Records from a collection
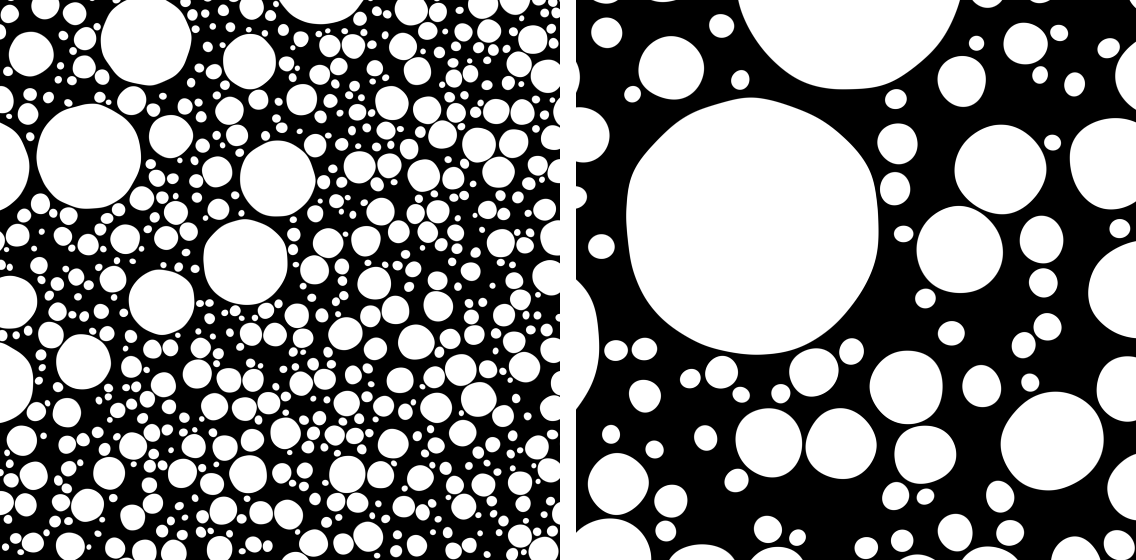
Left, the full canvas; right, a detail of the centre.
A WebGL 1 fragment shader for this pattern:

```glsl
precision highp float;
// White droplets of widely mixed sizes on black, nearly touching but apart.
// Three staggered, jittered grids (big, medium, filler) are settled in turn:
// each drop shrinks to clear its neighbours and every larger drop.

uniform vec2 u_resolution;

// Layers: cell size, smallest radius, largest radius, hash salt
const vec4 BIG    = vec4(0.200, 0.038, 0.095, 11.0);
const vec4 MEDIUM = vec4(0.060, 0.013, 0.037, 47.0);
const vec4 FILLER = vec4(0.030, 0.005, 0.013, 83.0);

const vec3 GROUND = vec3(0.0);
const vec3 DROP   = vec3(1.0);

const float JITTER     = 0.58;    // random shift, in cells
const float STAGGER    = 0.25;    // sideways shift of alternate rows, in cells
const float GAP        = 0.002;   // clearance between drops of one layer
const float LAYER_GAP  = 0.003;   // clearance from larger drops
const float MIN_RADIUS = 0.0045;  // smaller drops vanish
const vec2  BIG_CENTRE = vec2(0.15, 0.85);
const vec2  BIG_REACH  = vec2(0.40, 0.75);
const float THINNING   = 0.85;    // size of medium drops among the big ones
const float WARP_SCALE = 24.0;
const float WARP_DEPTH = 0.0035;

vec3 bigDrops[9];      // xy centre, z radius
vec3 mediumDrops[25];

vec3 hash3(vec2 p) {
  vec3 q = fract(p.xyx * vec3(0.1031, 0.1030, 0.0973));
  q += dot(q, q.yxz + 33.33);
  return fract((q.xxy + q.yzz) * q.zyx);
}

float gradientDot(vec2 corner, vec2 offset) {
  float angle = 6.2832 * hash3(corner).x;
  return dot(vec2(cos(angle), sin(angle)), offset);
}

float gradientNoise(vec2 p) {
  vec2 i = floor(p), f = p - i;
  vec2 u = f * f * f * (f * (f * 6.0 - 15.0) + 10.0);
  vec2 e = vec2(1.0, 0.0);
  return mix(mix(gradientDot(i, f), gradientDot(i + e, f - e), u.x),
             mix(gradientDot(i + e.yx, f - e.yx),
                 gradientDot(i + e.xx, f - e.xx), u.x), u.y);
}

// Offset of the index-th cell in a square block centred on zero
vec2 blockOffset(int index, float side) {
  float n = float(index);
  float row = floor((n + 0.5) / side);
  return vec2(n - row * side, row) - floor(side * 0.5);
}

// Drop of one cell with the radius it would take if alone
vec3 seedDrop(vec2 cell, vec4 layer) {
  vec3 h = hash3(cell + layer.w);
  vec2 shift = JITTER * (h.xy - 0.5);
  shift.x += STAGGER * (2.0 * mod(cell.y, 2.0) - 1.0);
  vec2 centre = (cell + 0.5 + shift) * layer.x;
  float bigness = 1.0 - smoothstep(BIG_REACH.x, BIG_REACH.y,
                                   distance(centre, BIG_CENTRE));
  float radius = mix(layer.y, layer.z, h.z);
  if (layer.x == BIG.x) {
    float present = step(fract(h.z * 17.0), 0.05 + 0.95 * bigness);
    radius = mix(layer.y, layer.z, h.z * h.z) * present;
  } else if (layer.x == MEDIUM.x) {
    radius *= mix(1.0, THINNING, bigness);
  }
  return vec3(centre, radius);
}

// Shares the space between neighbours in proportion to their radii
vec3 settleDrop(vec2 cell, vec4 layer) {
  vec3 drop = seedDrop(cell, layer);
  float radius = drop.z;
  for (int i = 0; i < 9; i++) {
    if (i == 4) continue;
    vec3 other = seedDrop(cell + blockOffset(i, 3.0), layer);
    float share = drop.z / (drop.z + other.z + 0.0001);
    radius = min(radius, distance(drop.xy, other.xy) * share - 0.5 * GAP);
  }
  return vec3(drop.xy, radius);
}

float dropDistance(vec2 p, vec3 drop) {
  return drop.z < MIN_RADIUS ? 1.0 : distance(p, drop.xy) - drop.z;
}

void main() {
  float side = min(u_resolution.x, u_resolution.y);
  vec2 p = gl_FragCoord.xy / side;

  // Slightly uneven outlines
  vec2 w = p * WARP_SCALE;
  p += WARP_DEPTH * vec2(gradientNoise(w), gradientNoise(w + 57.3));

  float d = 1.0;
  for (int i = 0; i < 9; i++) {
    bigDrops[i] = settleDrop(floor(p / BIG.x) + blockOffset(i, 3.0), BIG);
    d = min(d, dropDistance(p, bigDrops[i]));
  }
  for (int i = 0; i < 25; i++) {
    vec3 drop = settleDrop(floor(p / MEDIUM.x) + blockOffset(i, 5.0), MEDIUM);
    for (int j = 0; j < 9; j++)
      drop.z = min(drop.z, dropDistance(drop.xy, bigDrops[j]) - LAYER_GAP);
    mediumDrops[i] = drop;
    d = min(d, dropDistance(p, drop));
  }
  for (int i = 0; i < 9; i++) {
    vec3 drop = settleDrop(floor(p / FILLER.x) + blockOffset(i, 3.0), FILLER);
    for (int j = 0; j < 9; j++)
      drop.z = min(drop.z, dropDistance(drop.xy, bigDrops[j]) - LAYER_GAP);
    for (int j = 0; j < 25; j++)
      drop.z = min(drop.z, dropDistance(drop.xy, mediumDrops[j]) - LAYER_GAP);
    d = min(d, dropDistance(p, drop));
  }

  float edge = 0.7 / side;
  gl_FragColor = vec4(mix(DROP, GROUND, smoothstep(-edge, edge, d)), 1.0);
}
```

Assignment
Reading through the records above, report each line in which the string "blockOffset" is found.

Task answer
vec2 blockOffset(int index, float side) {
    vec3 other = seedDrop(cell + blockOffset(i, 3.0), layer);
    bigDrops[i] = settleDrop(floor(p / BIG.x) + blockOffset(i, 3.0), BIG);
    vec3 drop = settleDrop(floor(p / MEDIUM.x) + blockOffset(i, 5.0), MEDIUM);
    vec3 drop = settleDrop(floor(p / FILLER.x) + blockOffset(i, 3.0), FILLER);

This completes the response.